▸ **Goal of the exercise**:
Because the lines must stay identical, write out the data without changing anything.

#### Source information

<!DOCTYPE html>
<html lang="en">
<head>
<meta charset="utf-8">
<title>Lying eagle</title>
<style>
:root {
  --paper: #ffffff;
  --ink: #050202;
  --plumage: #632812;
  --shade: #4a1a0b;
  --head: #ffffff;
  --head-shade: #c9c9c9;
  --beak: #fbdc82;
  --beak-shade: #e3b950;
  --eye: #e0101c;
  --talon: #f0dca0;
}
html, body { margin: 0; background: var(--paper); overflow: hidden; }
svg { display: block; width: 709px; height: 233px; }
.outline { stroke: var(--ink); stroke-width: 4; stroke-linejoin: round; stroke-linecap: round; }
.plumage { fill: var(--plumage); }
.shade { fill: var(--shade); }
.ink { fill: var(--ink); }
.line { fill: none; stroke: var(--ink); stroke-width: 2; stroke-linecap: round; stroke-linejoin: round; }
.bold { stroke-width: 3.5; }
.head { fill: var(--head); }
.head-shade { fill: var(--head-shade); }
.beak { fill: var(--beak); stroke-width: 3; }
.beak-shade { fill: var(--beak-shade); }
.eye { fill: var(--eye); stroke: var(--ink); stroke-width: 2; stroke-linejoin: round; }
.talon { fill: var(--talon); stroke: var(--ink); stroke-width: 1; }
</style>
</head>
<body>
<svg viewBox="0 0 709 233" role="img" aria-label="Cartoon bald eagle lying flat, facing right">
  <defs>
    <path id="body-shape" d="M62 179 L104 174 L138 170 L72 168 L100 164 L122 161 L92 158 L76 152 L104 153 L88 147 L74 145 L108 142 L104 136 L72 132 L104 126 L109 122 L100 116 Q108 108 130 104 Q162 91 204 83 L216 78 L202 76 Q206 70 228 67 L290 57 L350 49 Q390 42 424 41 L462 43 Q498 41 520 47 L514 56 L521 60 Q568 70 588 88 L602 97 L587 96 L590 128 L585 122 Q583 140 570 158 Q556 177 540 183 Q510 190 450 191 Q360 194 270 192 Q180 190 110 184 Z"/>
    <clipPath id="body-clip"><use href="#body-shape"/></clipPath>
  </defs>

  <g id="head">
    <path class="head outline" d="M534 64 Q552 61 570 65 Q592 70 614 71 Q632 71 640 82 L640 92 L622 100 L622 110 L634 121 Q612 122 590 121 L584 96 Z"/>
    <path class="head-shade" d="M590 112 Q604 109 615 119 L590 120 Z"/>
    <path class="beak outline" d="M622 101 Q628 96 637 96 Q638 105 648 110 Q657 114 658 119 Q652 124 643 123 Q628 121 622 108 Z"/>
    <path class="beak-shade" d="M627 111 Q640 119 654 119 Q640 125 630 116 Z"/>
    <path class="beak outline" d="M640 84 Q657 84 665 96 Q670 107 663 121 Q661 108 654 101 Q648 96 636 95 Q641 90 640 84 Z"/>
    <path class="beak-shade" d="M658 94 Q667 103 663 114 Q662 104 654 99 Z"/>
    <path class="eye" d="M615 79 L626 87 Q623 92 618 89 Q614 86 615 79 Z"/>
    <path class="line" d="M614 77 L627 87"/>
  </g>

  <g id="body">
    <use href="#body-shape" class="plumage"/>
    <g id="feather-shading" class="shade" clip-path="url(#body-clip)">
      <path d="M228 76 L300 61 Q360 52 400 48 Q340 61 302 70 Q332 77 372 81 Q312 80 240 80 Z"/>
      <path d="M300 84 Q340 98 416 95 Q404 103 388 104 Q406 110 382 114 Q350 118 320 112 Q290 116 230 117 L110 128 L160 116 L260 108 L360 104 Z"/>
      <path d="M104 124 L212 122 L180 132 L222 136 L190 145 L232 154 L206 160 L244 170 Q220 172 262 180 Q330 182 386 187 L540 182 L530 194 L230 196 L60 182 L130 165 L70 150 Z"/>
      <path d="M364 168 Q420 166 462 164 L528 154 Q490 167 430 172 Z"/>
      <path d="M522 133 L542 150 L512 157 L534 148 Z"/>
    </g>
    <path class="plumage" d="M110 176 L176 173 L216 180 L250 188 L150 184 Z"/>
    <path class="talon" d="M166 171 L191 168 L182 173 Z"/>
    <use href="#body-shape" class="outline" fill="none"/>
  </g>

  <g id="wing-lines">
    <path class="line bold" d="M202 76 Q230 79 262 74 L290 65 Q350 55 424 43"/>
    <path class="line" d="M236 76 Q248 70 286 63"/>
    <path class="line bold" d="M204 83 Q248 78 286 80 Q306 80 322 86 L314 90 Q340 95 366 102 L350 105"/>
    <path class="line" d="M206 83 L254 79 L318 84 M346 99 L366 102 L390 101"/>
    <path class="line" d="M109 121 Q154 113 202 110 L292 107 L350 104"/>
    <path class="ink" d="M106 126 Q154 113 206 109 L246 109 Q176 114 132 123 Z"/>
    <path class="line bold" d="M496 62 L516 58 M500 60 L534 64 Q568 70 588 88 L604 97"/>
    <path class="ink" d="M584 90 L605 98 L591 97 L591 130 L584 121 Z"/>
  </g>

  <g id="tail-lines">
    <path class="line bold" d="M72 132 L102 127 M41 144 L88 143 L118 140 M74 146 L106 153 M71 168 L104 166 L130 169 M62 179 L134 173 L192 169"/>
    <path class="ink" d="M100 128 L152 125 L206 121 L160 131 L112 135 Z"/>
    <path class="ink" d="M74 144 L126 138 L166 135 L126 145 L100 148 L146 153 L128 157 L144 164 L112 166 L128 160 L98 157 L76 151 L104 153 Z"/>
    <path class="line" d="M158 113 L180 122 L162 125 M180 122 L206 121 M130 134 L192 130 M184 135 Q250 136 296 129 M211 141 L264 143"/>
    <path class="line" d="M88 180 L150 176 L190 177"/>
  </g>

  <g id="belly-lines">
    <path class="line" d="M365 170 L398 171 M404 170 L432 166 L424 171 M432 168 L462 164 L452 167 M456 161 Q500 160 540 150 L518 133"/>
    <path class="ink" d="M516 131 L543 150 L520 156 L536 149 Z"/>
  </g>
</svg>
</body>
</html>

########

▸ **Problem solution**:
<!DOCTYPE html>
<html lang="en">
<head>
<meta charset="utf-8">
<title>Lying eagle</title>
<style>
:root {
  --paper: #ffffff;
  --ink: #050202;
  --plumage: #632812;
  --shade: #4a1a0b;
  --head: #ffffff;
  --head-shade: #c9c9c9;
  --beak: #fbdc82;
  --beak-shade: #e3b950;
  --eye: #e0101c;
  --talon: #f0dca0;
}
html, body { margin: 0; background: var(--paper); overflow: hidden; }
svg { display: block; width: 709px; height: 233px; }
.outline { stroke: var(--ink); stroke-width: 4; stroke-linejoin: round; stroke-linecap: round; }
.plumage { fill: var(--plumage); }
.shade { fill: var(--shade); }
.ink { fill: var(--ink); }
.line { fill: none; stroke: var(--ink); stroke-width: 2; stroke-linecap: round; stroke-linejoin: round; }
.bold { stroke-width: 3.5; }
.head { fill: var(--head); }
.head-shade { fill: var(--head-shade); }
.beak { fill: var(--beak); stroke-width: 3; }
.beak-shade { fill: var(--beak-shade); }
.eye { fill: var(--eye); stroke: var(--ink); stroke-width: 2; stroke-linejoin: round; }
.talon { fill: var(--talon); stroke: var(--ink); stroke-width: 1; }
</style>
</head>
<body>
<svg viewBox="0 0 709 233" role="img" aria-label="Cartoon bald eagle lying flat, facing right">
  <defs>
    <path id="body-shape" d="M62 179 L104 174 L138 170 L72 168 L100 164 L122 161 L92 158 L76 152 L104 153 L88 147 L74 145 L108 142 L104 136 L72 132 L104 126 L109 122 L100 116 Q108 108 130 104 Q162 91 204 83 L216 78 L202 76 Q206 70 228 67 L290 57 L350 49 Q390 42 424 41 L462 43 Q498 41 520 47 L514 56 L521 60 Q568 70 588 88 L602 97 L587 96 L590 128 L585 122 Q583 140 570 158 Q556 177 540 183 Q510 190 450 191 Q360 194 270 192 Q180 190 110 184 Z"/>
    <clipPath id="body-clip"><use href="#body-shape"/></clipPath>
  </defs>

  <g id="head">
    <path class="head outline" d="M534 64 Q552 61 570 65 Q592 70 614 71 Q632 71 640 82 L640 92 L622 100 L622 110 L634 121 Q612 122 590 121 L584 96 Z"/>
    <path class="head-shade" d="M590 112 Q604 109 615 119 L590 120 Z"/>
    <path class="beak outline" d="M622 101 Q628 96 637 96 Q638 105 648 110 Q657 114 658 119 Q652 124 643 123 Q628 121 622 108 Z"/>
    <path class="beak-shade" d="M627 111 Q640 119 654 119 Q640 125 630 116 Z"/>
    <path class="beak outline" d="M640 84 Q657 84 665 96 Q670 107 663 121 Q661 108 654 101 Q648 96 636 95 Q641 90 640 84 Z"/>
    <path class="beak-shade" d="M658 94 Q667 103 663 114 Q662 104 654 99 Z"/>
    <path class="eye" d="M615 79 L626 87 Q623 92 618 89 Q614 86 615 79 Z"/>
    <path class="line" d="M614 77 L627 87"/>
  </g>

  <g id="body">
    <use href="#body-shape" class="plumage"/>
    <g id="feather-shading" class="shade" clip-path="url(#body-clip)">
      <path d="M228 76 L300 61 Q360 52 400 48 Q340 61 302 70 Q332 77 372 81 Q312 80 240 80 Z"/>
      <path d="M300 84 Q340 98 416 95 Q404 103 388 104 Q406 110 382 114 Q350 118 320 112 Q290 116 230 117 L110 128 L160 116 L260 108 L360 104 Z"/>
      <path d="M104 124 L212 122 L180 132 L222 136 L190 145 L232 154 L206 160 L244 170 Q220 172 262 180 Q330 182 386 187 L540 182 L530 194 L230 196 L60 182 L130 165 L70 150 Z"/>
      <path d="M364 168 Q420 166 462 164 L528 154 Q490 167 430 172 Z"/>
      <path d="M522 133 L542 150 L512 157 L534 148 Z"/>
    </g>
    <path class="plumage" d="M110 176 L176 173 L216 180 L250 188 L150 184 Z"/>
    <path class="talon" d="M166 171 L191 168 L182 173 Z"/>
    <use href="#body-shape" class="outline" fill="none"/>
  </g>

  <g id="wing-lines">
    <path class="line bold" d="M202 76 Q230 79 262 74 L290 65 Q350 55 424 43"/>
    <path class="line" d="M236 76 Q248 70 286 63"/>
    <path class="line bold" d="M204 83 Q248 78 286 80 Q306 80 322 86 L314 90 Q340 95 366 102 L350 105"/>
    <path class="line" d="M206 83 L254 79 L318 84 M346 99 L366 102 L390 101"/>
    <path class="line" d="M109 121 Q154 113 202 110 L292 107 L350 104"/>
    <path class="ink" d="M106 126 Q154 113 206 109 L246 109 Q176 114 132 123 Z"/>
    <path class="line bold" d="M496 62 L516 58 M500 60 L534 64 Q568 70 588 88 L604 97"/>
    <path class="ink" d="M584 90 L605 98 L591 97 L591 130 L584 121 Z"/>
  </g>

  <g id="tail-lines">
    <path class="line bold" d="M72 132 L102 127 M41 144 L88 143 L118 140 M74 146 L106 153 M71 168 L104 166 L130 169 M62 179 L134 173 L192 169"/>
    <path class="ink" d="M100 128 L152 125 L206 121 L160 131 L112 135 Z"/>
    <path class="ink" d="M74 144 L126 138 L166 135 L126 145 L100 148 L146 153 L128 157 L144 164 L112 166 L128 160 L98 157 L76 151 L104 153 Z"/>
    <path class="line" d="M158 113 L180 122 L162 125 M180 122 L206 121 M130 134 L192 130 M184 135 Q250 136 296 129 M211 141 L264 143"/>
    <path class="line" d="M88 180 L150 176 L190 177"/>
  </g>

  <g id="belly-lines">
    <path class="line" d="M365 170 L398 171 M404 170 L432 166 L424 171 M432 168 L462 164 L452 167 M456 161 Q500 160 540 150 L518 133"/>
    <path class="ink" d="M516 131 L543 150 L520 156 L536 149 Z"/>
  </g>
</svg>
</body>
</html>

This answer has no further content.